ODOT Commission expected to formally decide January 16 to complete Highway 20 project despite higher costs, coping with higher PERS costs, and “ponying up” for economic opportunities.
Oregon Department of Transportation officials laid out for the Toledo City Council Tuesday evening what appears to be the way forward to completing the Highway 20 Eddyville to Pioneer Mountain Loop Bypass. The project is years late and many millions of dollars over budget.
They said on January 16th the Oregon Transportation Commission will be reviewing what is described as the preferred alternative to complete the project. The plan involves a full year of studying groundwater flows and hillslide slippage across critical hillside areas of the bypass. Armed with that data, they will drive a series of ground anchors to nail the foot of the hills to deeper, more sturdy soils and rock deep within the hills. ODOT officials said that this particular alternative, with good groundwater and slippage data, they will know where to drive the ground anchors and exactly how many.
But if they tried to meet a 2015 completion date of the project they would have to be satisfied with only a part of one winter’s data. Possessing only a partial picture of winter groundwater loading on the slopes, they would likely have to install more ground anchors than are truly needed, “just to be safe.” By extending the data collection through this winter and next, engineers predict they could save up to $20 million or more by driving only the number of ground anchors that are actually needed. But it would also require the road open in 2016, a year later.
ODOT staff emphasized that the engineers leading the project today are guided by some of the best landslide geologists and engineers in the world with many challenging projects successfully completed under their belts. They said the department has a great deal of confidence in their consultants, which some Salem transportation insiders have dubbed “The Dream Team.”
Most central coast residents have had a dream of their own, that some day they’ll drive to and from the valley more quickly and safely. They cautiously anticipate the project’s completion in 2016.
The Oregon Transporation Commission convenes their meeting early Wednesday morning, January 16th, in the ODOT building on the Capitol Complex in Salem.
The Toledo City Council also got a report from Treasurer Polly Chavarria that rising Public Employees Retirement System (PERS) rates the city pays to Salem are still being partially supported by a city reserve fund which should last another five years. But after that the city’s general fund would have to shoulder any further increases on its own which could have substantial impacts on other city departments.
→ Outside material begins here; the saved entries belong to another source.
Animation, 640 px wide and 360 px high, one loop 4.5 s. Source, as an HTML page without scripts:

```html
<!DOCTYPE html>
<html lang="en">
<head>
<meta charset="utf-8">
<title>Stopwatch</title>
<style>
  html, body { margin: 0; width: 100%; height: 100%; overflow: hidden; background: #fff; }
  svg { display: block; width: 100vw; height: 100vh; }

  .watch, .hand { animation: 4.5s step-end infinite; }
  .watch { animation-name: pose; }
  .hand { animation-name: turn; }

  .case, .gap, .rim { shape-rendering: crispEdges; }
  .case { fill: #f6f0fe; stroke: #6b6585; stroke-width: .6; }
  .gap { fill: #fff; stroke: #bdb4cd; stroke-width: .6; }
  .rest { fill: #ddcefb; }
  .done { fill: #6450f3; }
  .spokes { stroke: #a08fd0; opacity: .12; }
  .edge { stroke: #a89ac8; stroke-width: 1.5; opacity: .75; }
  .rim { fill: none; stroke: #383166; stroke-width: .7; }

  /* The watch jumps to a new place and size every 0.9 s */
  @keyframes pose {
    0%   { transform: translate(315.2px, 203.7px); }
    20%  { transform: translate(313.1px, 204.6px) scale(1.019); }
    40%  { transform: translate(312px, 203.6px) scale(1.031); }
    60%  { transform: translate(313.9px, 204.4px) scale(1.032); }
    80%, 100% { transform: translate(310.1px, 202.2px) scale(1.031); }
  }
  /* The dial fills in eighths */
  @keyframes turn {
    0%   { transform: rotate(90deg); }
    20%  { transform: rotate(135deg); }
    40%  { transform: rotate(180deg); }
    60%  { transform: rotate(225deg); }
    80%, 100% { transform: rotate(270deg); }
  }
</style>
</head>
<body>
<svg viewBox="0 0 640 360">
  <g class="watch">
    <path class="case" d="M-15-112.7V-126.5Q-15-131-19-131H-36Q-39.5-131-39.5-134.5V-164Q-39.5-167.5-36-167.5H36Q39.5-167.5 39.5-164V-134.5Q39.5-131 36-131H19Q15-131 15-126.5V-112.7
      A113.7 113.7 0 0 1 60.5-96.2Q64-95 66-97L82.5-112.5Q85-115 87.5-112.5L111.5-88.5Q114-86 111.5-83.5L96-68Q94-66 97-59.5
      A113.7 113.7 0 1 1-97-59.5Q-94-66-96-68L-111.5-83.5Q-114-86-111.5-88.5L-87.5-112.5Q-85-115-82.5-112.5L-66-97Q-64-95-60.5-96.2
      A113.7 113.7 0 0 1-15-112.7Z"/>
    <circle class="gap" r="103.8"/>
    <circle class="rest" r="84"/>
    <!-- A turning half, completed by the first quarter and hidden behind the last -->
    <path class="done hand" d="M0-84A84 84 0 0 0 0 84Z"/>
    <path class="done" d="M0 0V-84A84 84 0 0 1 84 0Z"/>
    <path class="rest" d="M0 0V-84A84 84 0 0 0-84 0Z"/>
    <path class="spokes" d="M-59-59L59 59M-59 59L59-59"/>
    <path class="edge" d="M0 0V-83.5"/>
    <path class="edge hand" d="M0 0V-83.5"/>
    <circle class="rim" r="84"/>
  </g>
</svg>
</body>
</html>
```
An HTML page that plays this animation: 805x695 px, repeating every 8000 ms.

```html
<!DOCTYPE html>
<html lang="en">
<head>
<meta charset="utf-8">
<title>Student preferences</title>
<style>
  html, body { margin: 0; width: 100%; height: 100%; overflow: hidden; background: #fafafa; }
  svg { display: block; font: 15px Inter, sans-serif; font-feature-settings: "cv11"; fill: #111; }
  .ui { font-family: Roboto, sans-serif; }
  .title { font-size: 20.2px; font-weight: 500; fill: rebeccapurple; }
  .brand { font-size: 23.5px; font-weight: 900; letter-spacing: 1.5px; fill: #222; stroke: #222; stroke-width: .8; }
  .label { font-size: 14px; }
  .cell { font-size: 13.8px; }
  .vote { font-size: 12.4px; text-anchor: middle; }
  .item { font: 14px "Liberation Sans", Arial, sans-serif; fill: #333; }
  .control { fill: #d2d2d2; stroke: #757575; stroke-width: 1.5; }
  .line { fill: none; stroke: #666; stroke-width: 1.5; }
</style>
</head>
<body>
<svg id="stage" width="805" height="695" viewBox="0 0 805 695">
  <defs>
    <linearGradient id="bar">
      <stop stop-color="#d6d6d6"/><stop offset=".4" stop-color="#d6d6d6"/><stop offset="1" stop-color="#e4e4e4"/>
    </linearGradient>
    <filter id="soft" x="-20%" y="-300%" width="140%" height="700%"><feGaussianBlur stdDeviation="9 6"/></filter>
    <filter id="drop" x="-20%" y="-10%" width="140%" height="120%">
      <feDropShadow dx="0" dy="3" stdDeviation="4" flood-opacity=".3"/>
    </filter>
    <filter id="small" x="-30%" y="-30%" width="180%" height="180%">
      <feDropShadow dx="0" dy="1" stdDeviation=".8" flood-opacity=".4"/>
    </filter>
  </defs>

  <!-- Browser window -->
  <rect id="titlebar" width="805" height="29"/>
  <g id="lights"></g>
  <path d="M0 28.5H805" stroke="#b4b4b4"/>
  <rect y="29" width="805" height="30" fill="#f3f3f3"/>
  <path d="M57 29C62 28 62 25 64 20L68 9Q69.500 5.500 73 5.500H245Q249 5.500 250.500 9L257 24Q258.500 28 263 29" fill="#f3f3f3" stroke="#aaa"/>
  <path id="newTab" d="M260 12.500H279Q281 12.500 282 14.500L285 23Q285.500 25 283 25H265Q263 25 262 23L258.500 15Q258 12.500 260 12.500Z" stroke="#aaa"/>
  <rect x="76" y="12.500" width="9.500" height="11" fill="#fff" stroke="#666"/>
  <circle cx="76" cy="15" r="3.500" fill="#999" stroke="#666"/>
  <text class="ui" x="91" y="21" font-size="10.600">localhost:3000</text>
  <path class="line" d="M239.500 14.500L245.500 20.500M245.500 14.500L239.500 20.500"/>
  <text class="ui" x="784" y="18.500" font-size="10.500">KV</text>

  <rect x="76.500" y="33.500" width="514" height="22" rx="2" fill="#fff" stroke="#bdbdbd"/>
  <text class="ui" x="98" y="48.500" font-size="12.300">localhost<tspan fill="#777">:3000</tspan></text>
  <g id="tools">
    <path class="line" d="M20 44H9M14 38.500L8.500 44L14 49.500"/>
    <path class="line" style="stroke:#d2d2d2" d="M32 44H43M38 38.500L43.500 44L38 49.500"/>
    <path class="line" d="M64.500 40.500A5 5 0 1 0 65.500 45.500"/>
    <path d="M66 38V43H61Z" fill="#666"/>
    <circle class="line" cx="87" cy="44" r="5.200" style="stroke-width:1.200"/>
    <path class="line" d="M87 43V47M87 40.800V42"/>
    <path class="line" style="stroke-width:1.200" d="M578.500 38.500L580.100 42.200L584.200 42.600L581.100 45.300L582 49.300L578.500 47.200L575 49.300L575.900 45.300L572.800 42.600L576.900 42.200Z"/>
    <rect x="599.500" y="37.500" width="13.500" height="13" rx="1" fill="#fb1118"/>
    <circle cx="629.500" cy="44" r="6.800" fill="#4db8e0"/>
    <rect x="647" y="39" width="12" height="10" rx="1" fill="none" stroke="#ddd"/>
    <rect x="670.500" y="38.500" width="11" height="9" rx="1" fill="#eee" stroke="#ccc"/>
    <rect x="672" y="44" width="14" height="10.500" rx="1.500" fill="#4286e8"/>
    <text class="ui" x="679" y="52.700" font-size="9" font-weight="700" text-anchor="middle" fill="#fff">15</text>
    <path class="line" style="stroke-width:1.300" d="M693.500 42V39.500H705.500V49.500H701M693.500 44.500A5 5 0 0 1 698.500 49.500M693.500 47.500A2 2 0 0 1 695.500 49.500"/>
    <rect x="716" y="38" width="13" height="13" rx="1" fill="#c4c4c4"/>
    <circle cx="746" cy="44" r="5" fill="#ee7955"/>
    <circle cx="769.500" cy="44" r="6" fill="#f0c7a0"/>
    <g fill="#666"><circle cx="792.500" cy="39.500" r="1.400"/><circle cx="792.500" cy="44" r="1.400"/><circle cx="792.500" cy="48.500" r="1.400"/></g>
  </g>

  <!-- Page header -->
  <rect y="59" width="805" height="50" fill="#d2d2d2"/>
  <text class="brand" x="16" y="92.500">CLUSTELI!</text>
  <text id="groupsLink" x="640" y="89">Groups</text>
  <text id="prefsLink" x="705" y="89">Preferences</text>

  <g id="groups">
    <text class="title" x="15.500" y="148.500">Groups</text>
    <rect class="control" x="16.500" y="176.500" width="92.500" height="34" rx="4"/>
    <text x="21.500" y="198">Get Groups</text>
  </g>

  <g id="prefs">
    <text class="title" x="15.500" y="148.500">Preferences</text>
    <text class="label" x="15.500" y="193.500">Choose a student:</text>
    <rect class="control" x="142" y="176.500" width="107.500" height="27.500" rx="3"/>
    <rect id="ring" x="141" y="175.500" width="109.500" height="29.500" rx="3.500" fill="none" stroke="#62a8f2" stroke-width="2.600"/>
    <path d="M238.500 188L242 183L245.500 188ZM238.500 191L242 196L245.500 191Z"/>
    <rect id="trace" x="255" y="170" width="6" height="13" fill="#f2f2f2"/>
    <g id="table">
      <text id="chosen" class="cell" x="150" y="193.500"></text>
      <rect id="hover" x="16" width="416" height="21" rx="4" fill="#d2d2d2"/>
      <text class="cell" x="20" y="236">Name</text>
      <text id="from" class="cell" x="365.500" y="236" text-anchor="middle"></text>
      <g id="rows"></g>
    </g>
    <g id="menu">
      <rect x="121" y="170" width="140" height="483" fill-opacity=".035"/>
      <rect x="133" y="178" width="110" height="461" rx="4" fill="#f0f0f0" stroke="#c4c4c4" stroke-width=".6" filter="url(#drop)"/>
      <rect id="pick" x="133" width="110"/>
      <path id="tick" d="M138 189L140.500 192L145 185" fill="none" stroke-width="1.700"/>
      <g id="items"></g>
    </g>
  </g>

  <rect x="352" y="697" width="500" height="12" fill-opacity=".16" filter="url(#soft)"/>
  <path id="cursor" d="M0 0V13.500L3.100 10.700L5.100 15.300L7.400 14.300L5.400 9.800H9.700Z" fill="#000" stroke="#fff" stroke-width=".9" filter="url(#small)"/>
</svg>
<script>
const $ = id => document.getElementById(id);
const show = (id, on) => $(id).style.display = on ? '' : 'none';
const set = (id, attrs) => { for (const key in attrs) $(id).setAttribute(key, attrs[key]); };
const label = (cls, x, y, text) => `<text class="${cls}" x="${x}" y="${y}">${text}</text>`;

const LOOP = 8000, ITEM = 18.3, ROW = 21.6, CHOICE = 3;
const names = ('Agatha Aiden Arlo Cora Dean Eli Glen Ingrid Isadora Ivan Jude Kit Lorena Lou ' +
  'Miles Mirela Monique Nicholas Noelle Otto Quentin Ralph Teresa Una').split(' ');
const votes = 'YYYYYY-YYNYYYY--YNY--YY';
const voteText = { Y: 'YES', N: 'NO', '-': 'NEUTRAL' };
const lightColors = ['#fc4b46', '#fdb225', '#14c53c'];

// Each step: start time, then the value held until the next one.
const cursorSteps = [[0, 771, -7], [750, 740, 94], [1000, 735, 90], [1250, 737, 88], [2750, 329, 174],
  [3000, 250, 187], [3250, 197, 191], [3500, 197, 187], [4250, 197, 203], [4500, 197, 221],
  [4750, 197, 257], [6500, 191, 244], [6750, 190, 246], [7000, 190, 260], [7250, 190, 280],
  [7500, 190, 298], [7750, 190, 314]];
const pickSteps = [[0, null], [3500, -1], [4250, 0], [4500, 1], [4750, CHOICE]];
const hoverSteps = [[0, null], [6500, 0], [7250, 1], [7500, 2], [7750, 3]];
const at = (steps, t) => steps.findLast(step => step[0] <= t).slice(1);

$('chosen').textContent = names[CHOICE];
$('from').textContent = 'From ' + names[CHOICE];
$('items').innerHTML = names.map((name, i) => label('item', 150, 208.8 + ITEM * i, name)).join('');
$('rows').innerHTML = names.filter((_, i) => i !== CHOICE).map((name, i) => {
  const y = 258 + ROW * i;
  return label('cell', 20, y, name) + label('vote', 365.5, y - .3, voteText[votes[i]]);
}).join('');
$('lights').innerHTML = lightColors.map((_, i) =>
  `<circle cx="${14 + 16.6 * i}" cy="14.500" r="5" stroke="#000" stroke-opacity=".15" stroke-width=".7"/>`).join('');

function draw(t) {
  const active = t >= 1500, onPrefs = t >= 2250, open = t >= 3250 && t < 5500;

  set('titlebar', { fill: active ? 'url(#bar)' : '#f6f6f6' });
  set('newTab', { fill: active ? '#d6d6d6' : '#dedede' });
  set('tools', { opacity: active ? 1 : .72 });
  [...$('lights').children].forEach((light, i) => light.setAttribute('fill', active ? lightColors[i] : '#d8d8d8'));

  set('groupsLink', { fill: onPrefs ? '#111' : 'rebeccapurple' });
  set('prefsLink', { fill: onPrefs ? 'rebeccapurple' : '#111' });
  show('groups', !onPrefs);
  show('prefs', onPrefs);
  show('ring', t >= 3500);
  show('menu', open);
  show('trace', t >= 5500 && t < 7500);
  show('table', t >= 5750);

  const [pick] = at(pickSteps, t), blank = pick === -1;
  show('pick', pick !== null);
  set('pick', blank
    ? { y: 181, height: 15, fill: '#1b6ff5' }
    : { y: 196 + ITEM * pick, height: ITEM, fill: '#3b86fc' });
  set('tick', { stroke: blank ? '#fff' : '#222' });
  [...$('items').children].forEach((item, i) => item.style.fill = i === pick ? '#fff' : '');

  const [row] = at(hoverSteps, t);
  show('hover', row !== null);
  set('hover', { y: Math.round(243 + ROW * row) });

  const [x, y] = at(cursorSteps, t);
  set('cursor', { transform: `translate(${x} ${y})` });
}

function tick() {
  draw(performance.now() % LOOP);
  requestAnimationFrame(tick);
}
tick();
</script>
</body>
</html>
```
Chavarria said it would be possible to juggle things a bit and have the subsidies last ten years instead of five, but it would require heavier hits to the general fund sooner rather than later.
City Councilor Jill Lyons suggested that staff devise a plan so the reserve fund is never drawn down so that it would soften any sudden rate increases in the future. Chavarria said they will explore that option but reminded Councilor Lyons that Governor Kitzhaber, PERS and other major players in the PERS reform movement are contemplating a number of fixes that could directly affect Toledo and other city and county methods of coping with rising retirement costs for employees.
And the council tentatively decided to chip in one thousand dollars toward an ocean observation conference being put on by the Yaquina Bay Ocean Observation Initiative (YBOOI) later next month in Newport. Councilors had earlier been asked by YBOOI co-founder John Lavrakis to contribute two thousand dollars to help defray conference costs but councilors thought two thousand was a bit steep for the city’s strapped budget. So when the council meets again later this month they are expected to formally decide to make it one thousand dollars while also hitting up other Toledo ocean-dependent industries for contributions aimed at the conference. The conference has invited a number of ocean observing and marine science equipment and boat repair and refurbishment companies to take a grand tour of the Greater Newport/Yaquina Bay and River region with an eye to relocating here or expanding service levels that are already here. The Port of Toledo is in the middle of a large expansion of their boat yard at Sturgeon Bend that will soon be able to work on 98% of all commercial fishing vessels that ply the waters of the U.S. West Coast and Alaska.